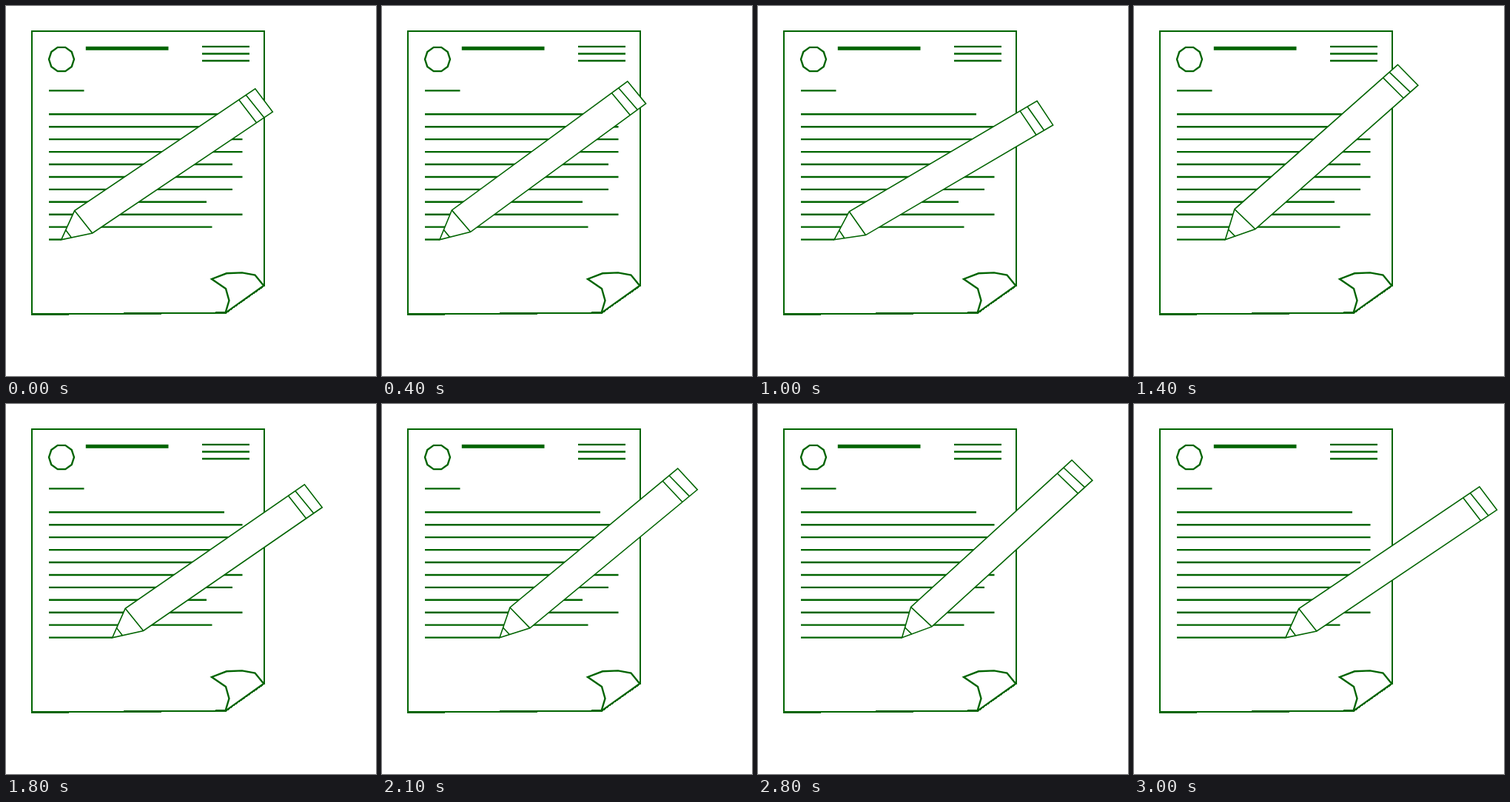
Recreate the animation shown at these times as an HTML page. Size 500 px wide and 500 px high, loop 3100 ms.

```html
<!DOCTYPE html>
<html>
<head>
<meta charset="utf-8">
<title>Writing a letter</title>
<style>
html, body { margin: 0; width: 100%; height: 100%; overflow: hidden; background: #fff; }
svg { display: block; width: 100%; height: 100%; fill: #fff; stroke: #006400; stroke-width: 2.4; }
#paper { shape-rendering: crispEdges; }
#pencil { stroke-width: 1.6; }
</style>
</head>
<body>
<svg viewBox="0 0 500 500">
  <g id="paper">
    <path d="M35 34H349V377L297 414.6L35 416.7Z"/>
    <path d="M297 413.8L348.8 377.2" stroke-width="3.4"/>
  </g>
  <path d="M297 413L301.5 398L297 382L278 369L298 361.3L319 360.4L336.5 363.5L347.5 377"/>
  <path id="seal"/>
  <path d="M107.8 57.3H219.5" stroke-width="5"/>
  <path d="M265 54.9H329M265 64.5H329M265 74H329M58 114.4H105.5"/>
  <path id="text"/>
  <path id="ink"/>
  <g id="pencil">
    <path d="M0 0L36.8 -22.5L331.3 -22.5L333.4 16.5L39.8 16.2Z"/>
    <path d="M36.8 -22.5L39.8 16.2M12.3 -7.5L13 5.6M304.7 -22.5L307.1 16.5M316.2 -22.5L319.4 16.5"/>
  </g>
</svg>
<script>
const el = id => document.getElementById(id);
const LOOP = 3100, HOLD = 300, STEP = 100;

// The pencil rocks steadily between these turning points: step, degrees
const turns = [
  [0, 34], [4, 43], [7.5, 28.4], [10.4, 43.8], [14, 30.2],
  [17, 43.6], [20.7, 29], [24, 46.6], [27, 34]
];

function tilt(step) {
  const i = Math.max(1, turns.findIndex(p => p[0] >= step));
  const [s0, a0] = turns[i - 1], [s1, a1] = turns[i];
  return a0 + (a1 - a0) * (step - s0) / (s1 - s0);
}

// The tip starts slowly, then moves at an even pace
const tipX = step => 74.7 + 3.25 * Math.min(step, 4) + 5.09 * Math.max(0, step - 4);

const corners = Array.from({ length: 10 }, (_, i) => {
  const a = i * Math.PI / 5;
  return `${75 + 17 * Math.cos(a)} ${72 + 17 * Math.sin(a)}`;
});
el('seal').setAttribute('d', `M${corners.join('L')}Z`);

const ends = [295, 319.5, 319.5, 319.5, 306, 319.5, 306, 271, 319.5, 278.5];
el('text').setAttribute('d', ends.map((x, i) => `M58 ${146.3 + i * 16.93}H${x}`).join(''));

function draw(now) {
  const step = Math.max(0, Math.floor((now % LOOP - HOLD) / STEP));
  const x = tipX(step);
  el('pencil').setAttribute('transform', `translate(${x} 315.8) rotate(${-tilt(step)})`);
  el('ink').setAttribute('d', `M58 315.6H${x}`);
}

const start = performance.now();
function tick() {
  draw(performance.now() - start);
  requestAnimationFrame(tick);
}
tick();
</script>
</body>
</html>
```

▬▬▬▬▬▬

# Aim of the task:
For each line of the data that includes the word "pencil", return a copy of it.

# Task output:
#pencil { stroke-width: 1.6; }
  <g id="pencil">
// The pencil rocks steadily between these turning points: step, degrees
  el('pencil').setAttribute('transform', `translate(${x} 315.8) rotate(${-tilt(step)})`);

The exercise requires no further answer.